▶ **Problem**: The lines needed are those below that contain the word "light"; copy each one.

▶ **Entries supplied**:

◆ ◆ ◆

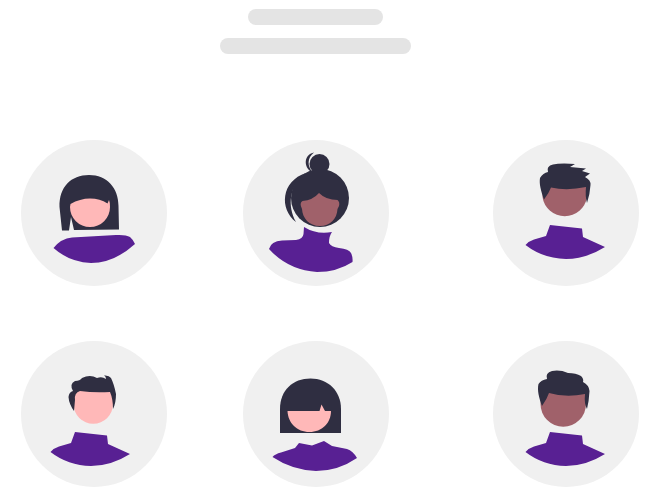
<!DOCTYPE html>
<html lang="en">
<head>
<meta charset="utf-8">
<title>Team</title>
<style>
:root {
  --page: #ffffff;
  --bar: #e4e4e4;
  --disc: #f0f0f0;
  --hair: #2f2e41;
  --shirt: #582093;
  --skin-light: #ffb8b8;
  --skin-dark: #a0616a;
}
html, body { margin: 0; background: var(--page); }
.team { position: relative; width: 660px; height: 494px; overflow: hidden; background: var(--page); }
.heading-bar { position: absolute; height: 16px; border-radius: 8px; background: var(--bar); }
.heading-bar.short { left: 248px; top: 9px; width: 135px; }
.heading-bar.long { left: 220px; top: 37.5px; width: 191px; }
.members { position: absolute; inset: 0; width: 660px; height: 494px; display: block; }
.disc { fill: var(--disc); }
.hair { fill: var(--hair); }
.shirt { fill: var(--shirt); }
.light { fill: var(--skin-light); }
.dark { fill: var(--skin-dark); }
</style>
</head>
<body>
<main class="team">
  <div class="heading-bar short"></div>
  <div class="heading-bar long"></div>
  <svg class="members" viewBox="0 0 660 494" role="img" aria-label="Six team member avatars">
    <defs>
      <circle id="disc" class="disc" r="73"/>
      <path id="turtleneck" class="shirt" d="M525.5 245 Q529 241 534 239.500 L546 236 L550 225 L582 228.500 L583 237 L605 247 Q586 259 566 259 Q543 258.500 525.5 245Z"/>
    </defs>

    <g id="member-bob">
      <use href="#disc" x="94" y="213"/>
      <path class="hair" d="M62 230.500 L59.500 207 C59 187 71 175 89 175 C107 175 118.500 188 118.500 206 L119 229.500 L74 230 L71 217 L69 230.500Z"/>
      <path class="light" d="M70.500 204 Q80 198.500 90 198.500 Q100 198.500 107.500 203.500 L109 200 Q110 202 110 207 A20 20 0 0 1 70 207Z"/>
      <path class="shirt" d="M53.500 248 Q61 238.500 72 237.500 L116 235 Q126 234.500 130 237 Q133 239.500 135 244 Q114 263 91 263 Q69 262 53.500 248Z"/>
    </g>

    <g id="member-bun">
      <use href="#disc" x="316" y="213"/>
      <path class="hair" d="M314 152.500 C305 154 303 165 310 171 L313 173 C307 166 307 158 314 152.500Z"/>
      <circle class="hair" cx="319.500" cy="164" r="10"/>
      <path class="hair" d="M306 173 C281 181 279 209 296 222 C287 206 289 185 306 173Z"/>
      <ellipse class="hair" cx="320" cy="198" rx="29" ry="29"/>
      <path class="dark" d="M302.500 201 Q313 200 319 193 Q326 200 337.500 200 Q340 202 339 206 L337.500 209 C337 219 330 226 320 226 C309 226 302.500 218 302 209 Q299 203 302.500 201Z"/>
      <path class="shirt" d="M269 249 Q271 241 282 240.500 L296 240 Q303 239 303.500 234 L304 227 Q317 235 332 232 Q329 236 329 243 Q331 247 339 248 Q349 249 351 253 Q353 257 352.500 262 Q337 272 317 272 Q288 270 269 249Z"/>
    </g>

    <g id="member-quiff">
      <use href="#disc" x="566" y="213"/>
      <path class="dark" d="M543 184 H587 V197 A22.500 22.500 0 0 1 542.500 197Z"/>
      <path class="hair" d="M544 199.500 C541 191 539 184 540 178 Q543 173 548 172 Q546 166 553 164.500 Q560 163 575 164 L570 167 L586 168.500 L582 171 L590 173.500 L585 177 Q591 180 590.500 185 Q590 194 587 203 Q585 196 586 187 Q567 191 551 187.500 Q549 193 544 199.500Z"/>
      <use href="#turtleneck"/>
    </g>

    <g id="member-tousled">
      <use href="#disc" x="94" y="414"/>
      <path class="light" d="M74 390 H113 V404 A19.700 19.700 0 0 1 73.500 404Z"/>
      <path class="hair" d="M74 411 Q69 404 68.500 397 Q69 392 73 391 Q69 384 75 381 Q80 381 82 378 Q90 374 97 378 Q102 376 106 379 Q106 376 104 375.500 Q109 375 111 378 Q114 384 116 394 Q116 403 113 409 Q113 399 110 392 Q94 393 80 391 Q74 393 75 400Z"/>
      <use href="#turtleneck" x="-475" y="207"/>
    </g>

    <g id="member-fringe">
      <use href="#disc" x="316" y="414"/>
      <path class="hair" d="M280 433 V409 C280 390 293 378.500 310.500 378.500 C328 378.500 341 391 341 409 V433Z"/>
      <path class="light" d="M287.500 411 H319.500 L321.500 404.500 L325 411 H331 C331 423 322 432 309.500 432 C297 432 288 423 287.500 411Z"/>
      <path class="shirt" d="M272.500 457 Q275 454 281 452.500 L295 448 L299 443 L312 445.500 L324 441 L332 446 L347 449 Q353 451 357 458 Q338 471 316 471 Q292 470 272.500 457Z"/>
    </g>

    <g id="member-swept">
      <use href="#disc" x="566" y="414"/>
      <path class="dark" d="M541 391 H586 V404 A22.700 22.700 0 0 1 540.500 404Z"/>
      <path class="hair" d="M542 406 C539 398 537 390 538.500 384 Q541 380 547 379 Q545 373 552 371 Q560 369.500 568 373 Q576 373 581 376 Q584 379 583 382 Q589 385 589.500 391 Q589 401 587 409 Q584 404 585 394 Q566 398 549 393 Q547 399 542 406Z"/>
      <use href="#turtleneck" y="207"/>
    </g>
  </svg>
</main>
</body>
</html>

◆ ◆ ◆

▶ **Written answer**:
  --skin-light: #ffb8b8;
.light { fill: var(--skin-light); }
      <path class="light" d="M70.500 204 Q80 198.500 90 198.500 Q100 198.500 107.500 203.500 L109 200 Q110 202 110 207 A20 20 0 0 1 70 207Z"/>
      <path class="light" d="M74 390 H113 V404 A19.700 19.700 0 0 1 73.500 404Z"/>
      <path class="light" d="M287.500 411 H319.500 L321.500 404.500 L325 411 H331 C331 423 322 432 309.500 432 C297 432 288 423 287.500 411Z"/>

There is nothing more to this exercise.